Master's Theses

Date of Award

Summer 1995

Degree Name

Master of Science (MS)

Department

Social Work

Advisor

Bill Daley

Abstract

The purpose of the researcher was to investigate occupational sex-role stereotyping in 4th, 5th, and 6th grade students. The independent variables investigated were: gender, grade level, job status of the mother, family structure, formal education of the father, formal education of the mother, ethnic group, self-reported grades, and size of school. The dependent variable was Occupational Sex-Stereotyping scores. The sample consisted of 136 elementary students. Nine composite null hypotheses were tested at the .05 level. Each composite null hypothesis was tested employing a three-way analysis of variance (general linear model). A total of 41 comparisons were made plus 21 recurring.
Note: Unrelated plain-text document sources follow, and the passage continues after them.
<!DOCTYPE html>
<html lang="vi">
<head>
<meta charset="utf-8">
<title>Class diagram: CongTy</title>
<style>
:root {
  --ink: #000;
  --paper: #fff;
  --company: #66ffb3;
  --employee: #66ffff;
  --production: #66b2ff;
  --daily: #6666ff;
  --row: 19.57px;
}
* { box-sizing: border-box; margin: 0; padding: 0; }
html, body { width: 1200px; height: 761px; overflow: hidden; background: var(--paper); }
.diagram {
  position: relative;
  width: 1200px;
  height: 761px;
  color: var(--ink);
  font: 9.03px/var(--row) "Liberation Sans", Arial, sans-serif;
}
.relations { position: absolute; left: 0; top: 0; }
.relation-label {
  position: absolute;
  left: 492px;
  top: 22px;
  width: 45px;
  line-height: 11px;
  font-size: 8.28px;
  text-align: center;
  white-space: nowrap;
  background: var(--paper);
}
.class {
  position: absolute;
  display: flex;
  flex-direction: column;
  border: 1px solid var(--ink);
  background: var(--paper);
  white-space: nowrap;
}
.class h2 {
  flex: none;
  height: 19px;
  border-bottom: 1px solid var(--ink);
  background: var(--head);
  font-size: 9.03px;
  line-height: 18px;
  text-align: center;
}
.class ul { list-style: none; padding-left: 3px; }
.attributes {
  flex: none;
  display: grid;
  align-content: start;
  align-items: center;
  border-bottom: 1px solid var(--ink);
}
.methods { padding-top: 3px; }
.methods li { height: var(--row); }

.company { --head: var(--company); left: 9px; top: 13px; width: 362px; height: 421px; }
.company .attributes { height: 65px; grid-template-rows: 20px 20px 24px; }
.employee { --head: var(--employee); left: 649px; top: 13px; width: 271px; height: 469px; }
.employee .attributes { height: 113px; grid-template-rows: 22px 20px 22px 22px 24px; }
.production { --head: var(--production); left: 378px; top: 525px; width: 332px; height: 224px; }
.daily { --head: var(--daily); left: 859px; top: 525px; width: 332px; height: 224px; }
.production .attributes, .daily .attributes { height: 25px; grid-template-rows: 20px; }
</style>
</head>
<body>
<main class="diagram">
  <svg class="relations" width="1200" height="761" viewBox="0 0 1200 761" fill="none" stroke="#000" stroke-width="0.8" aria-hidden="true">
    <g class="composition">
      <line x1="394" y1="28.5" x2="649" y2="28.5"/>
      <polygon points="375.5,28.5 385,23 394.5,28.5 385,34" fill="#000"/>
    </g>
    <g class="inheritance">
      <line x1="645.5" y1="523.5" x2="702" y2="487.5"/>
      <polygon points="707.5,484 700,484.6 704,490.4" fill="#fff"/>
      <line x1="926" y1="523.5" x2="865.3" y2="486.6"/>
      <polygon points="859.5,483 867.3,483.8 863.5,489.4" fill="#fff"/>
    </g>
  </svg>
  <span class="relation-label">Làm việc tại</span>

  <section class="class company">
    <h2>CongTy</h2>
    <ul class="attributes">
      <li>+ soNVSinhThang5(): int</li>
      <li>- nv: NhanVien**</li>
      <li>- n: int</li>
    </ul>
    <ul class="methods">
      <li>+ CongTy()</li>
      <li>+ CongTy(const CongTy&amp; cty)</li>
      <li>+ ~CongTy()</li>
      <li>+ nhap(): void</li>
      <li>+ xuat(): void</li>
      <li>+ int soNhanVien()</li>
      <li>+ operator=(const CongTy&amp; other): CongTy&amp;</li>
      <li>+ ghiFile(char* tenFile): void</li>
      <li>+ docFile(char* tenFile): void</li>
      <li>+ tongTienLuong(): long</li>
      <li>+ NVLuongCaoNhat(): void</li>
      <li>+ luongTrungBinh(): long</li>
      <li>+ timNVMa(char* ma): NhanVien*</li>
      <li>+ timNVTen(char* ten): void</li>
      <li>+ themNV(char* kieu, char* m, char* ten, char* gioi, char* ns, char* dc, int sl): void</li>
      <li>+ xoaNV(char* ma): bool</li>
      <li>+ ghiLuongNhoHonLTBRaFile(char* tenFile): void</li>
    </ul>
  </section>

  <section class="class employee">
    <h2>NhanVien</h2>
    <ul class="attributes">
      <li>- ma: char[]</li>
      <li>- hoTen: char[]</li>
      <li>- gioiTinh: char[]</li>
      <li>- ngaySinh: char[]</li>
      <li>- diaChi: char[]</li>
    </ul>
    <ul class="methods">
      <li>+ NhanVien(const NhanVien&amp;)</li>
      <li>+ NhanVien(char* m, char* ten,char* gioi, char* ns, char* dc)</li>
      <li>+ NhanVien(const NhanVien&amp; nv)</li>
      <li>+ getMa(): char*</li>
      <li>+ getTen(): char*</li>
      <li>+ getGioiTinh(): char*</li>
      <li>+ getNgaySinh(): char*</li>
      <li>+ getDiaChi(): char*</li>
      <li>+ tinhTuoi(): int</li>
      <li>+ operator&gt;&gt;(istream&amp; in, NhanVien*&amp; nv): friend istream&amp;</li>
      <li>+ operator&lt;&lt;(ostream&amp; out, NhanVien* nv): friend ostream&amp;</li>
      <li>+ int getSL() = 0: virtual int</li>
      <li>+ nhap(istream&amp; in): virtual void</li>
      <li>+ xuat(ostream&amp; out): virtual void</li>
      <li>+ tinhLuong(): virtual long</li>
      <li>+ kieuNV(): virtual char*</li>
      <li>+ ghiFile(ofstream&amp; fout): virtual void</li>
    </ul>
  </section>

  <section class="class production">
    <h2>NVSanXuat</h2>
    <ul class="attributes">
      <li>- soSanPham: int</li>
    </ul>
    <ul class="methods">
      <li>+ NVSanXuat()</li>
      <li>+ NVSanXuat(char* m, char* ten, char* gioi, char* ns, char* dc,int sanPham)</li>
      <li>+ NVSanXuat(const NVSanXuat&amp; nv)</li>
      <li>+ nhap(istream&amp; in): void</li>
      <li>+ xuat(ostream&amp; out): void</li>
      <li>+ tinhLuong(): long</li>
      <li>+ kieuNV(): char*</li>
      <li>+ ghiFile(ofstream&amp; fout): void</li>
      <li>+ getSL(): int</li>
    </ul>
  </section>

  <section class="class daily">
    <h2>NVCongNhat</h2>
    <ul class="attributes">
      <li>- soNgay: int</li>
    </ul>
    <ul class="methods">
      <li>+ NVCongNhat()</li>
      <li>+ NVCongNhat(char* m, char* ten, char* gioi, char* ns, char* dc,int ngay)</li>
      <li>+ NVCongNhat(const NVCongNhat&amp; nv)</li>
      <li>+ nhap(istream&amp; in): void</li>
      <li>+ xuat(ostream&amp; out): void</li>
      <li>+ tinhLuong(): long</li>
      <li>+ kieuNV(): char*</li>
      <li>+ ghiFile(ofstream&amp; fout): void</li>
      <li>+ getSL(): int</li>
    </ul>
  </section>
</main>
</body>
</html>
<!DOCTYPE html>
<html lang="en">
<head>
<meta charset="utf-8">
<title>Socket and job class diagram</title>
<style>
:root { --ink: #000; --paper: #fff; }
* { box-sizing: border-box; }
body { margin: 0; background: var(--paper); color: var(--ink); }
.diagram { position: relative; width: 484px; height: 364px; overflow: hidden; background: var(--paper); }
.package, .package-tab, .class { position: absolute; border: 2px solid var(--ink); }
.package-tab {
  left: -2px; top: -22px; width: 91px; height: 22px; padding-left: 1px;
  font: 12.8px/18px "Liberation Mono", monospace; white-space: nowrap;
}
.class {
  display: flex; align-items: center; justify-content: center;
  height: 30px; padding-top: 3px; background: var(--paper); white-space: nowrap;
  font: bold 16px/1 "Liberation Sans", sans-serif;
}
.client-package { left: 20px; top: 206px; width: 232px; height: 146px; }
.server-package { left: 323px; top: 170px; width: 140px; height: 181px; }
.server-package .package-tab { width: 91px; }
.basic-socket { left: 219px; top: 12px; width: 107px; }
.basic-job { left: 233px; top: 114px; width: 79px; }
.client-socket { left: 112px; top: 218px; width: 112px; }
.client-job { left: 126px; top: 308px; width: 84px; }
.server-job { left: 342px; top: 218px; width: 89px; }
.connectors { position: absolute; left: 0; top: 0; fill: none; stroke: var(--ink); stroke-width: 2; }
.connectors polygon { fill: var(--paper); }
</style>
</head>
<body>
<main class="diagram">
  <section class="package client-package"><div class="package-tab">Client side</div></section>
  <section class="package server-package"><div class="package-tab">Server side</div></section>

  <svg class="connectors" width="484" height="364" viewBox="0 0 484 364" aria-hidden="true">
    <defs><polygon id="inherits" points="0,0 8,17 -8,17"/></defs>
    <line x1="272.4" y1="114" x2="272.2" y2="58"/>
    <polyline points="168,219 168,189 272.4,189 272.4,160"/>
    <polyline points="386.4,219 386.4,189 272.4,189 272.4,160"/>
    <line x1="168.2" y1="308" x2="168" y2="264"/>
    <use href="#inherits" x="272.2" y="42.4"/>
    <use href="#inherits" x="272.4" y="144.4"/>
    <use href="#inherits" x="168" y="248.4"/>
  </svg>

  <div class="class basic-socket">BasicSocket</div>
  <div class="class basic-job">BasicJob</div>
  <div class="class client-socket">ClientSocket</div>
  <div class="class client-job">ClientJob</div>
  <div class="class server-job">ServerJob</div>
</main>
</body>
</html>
Of the 41 comparisons 9 were for main effects and 32 were for interactions. Of the 9 main effects 1 was statistically significant at the .05 level. The statistically significant main effect was for ethnic group. The results indicated that students of other ethnic groups (Hispanic, African American, Native American, and Asian) had statistically greater occupational sex-role stereotyping than white students. The results of the present study appeared to support the following generalizations: 1. students of other ethnic groups (Hispanic, African American, Native American, and Asian) occupational sex-role stereotype more than white students, 2. gender of 4th, 5th, and 6th grade students is not associated with occupational sex-role stereotyping, 3. grade level (4th, 5th, and 6th) IS not associated with occupational sex-role stereotyping, 4. Job status of the mothers of 4th, 5th, and 6th grade students is not associated with occupational sex-role stereotyping, 5. family structure in which 4th, 5th, and 6th grade students live is not associated with occupational sex-role stereotyping, 6. formal education of the fathers of 4th, 5th, and 6th grade students is not associated with occupational sex-role stereotyping, 7. formal education of the mothers of 4th. 5th, and 6th grade students is not associated with occupational sex-role stereotyping, 8. self reported grades of 4th, 5th, and 6th grade students is not associated with occupational sex-role stereotyping , and 9. the size of school attended by 4th, 5th, and 6th grade students is not associated with occupational sex-role stereotyping.

Rights

Copyright 1995 Darlene A. Smith

Comments

Notice: This material may be protected by copyright law (Title 17 U.S. Code).

Off Campus FHSU Users Click Here

Share

COinS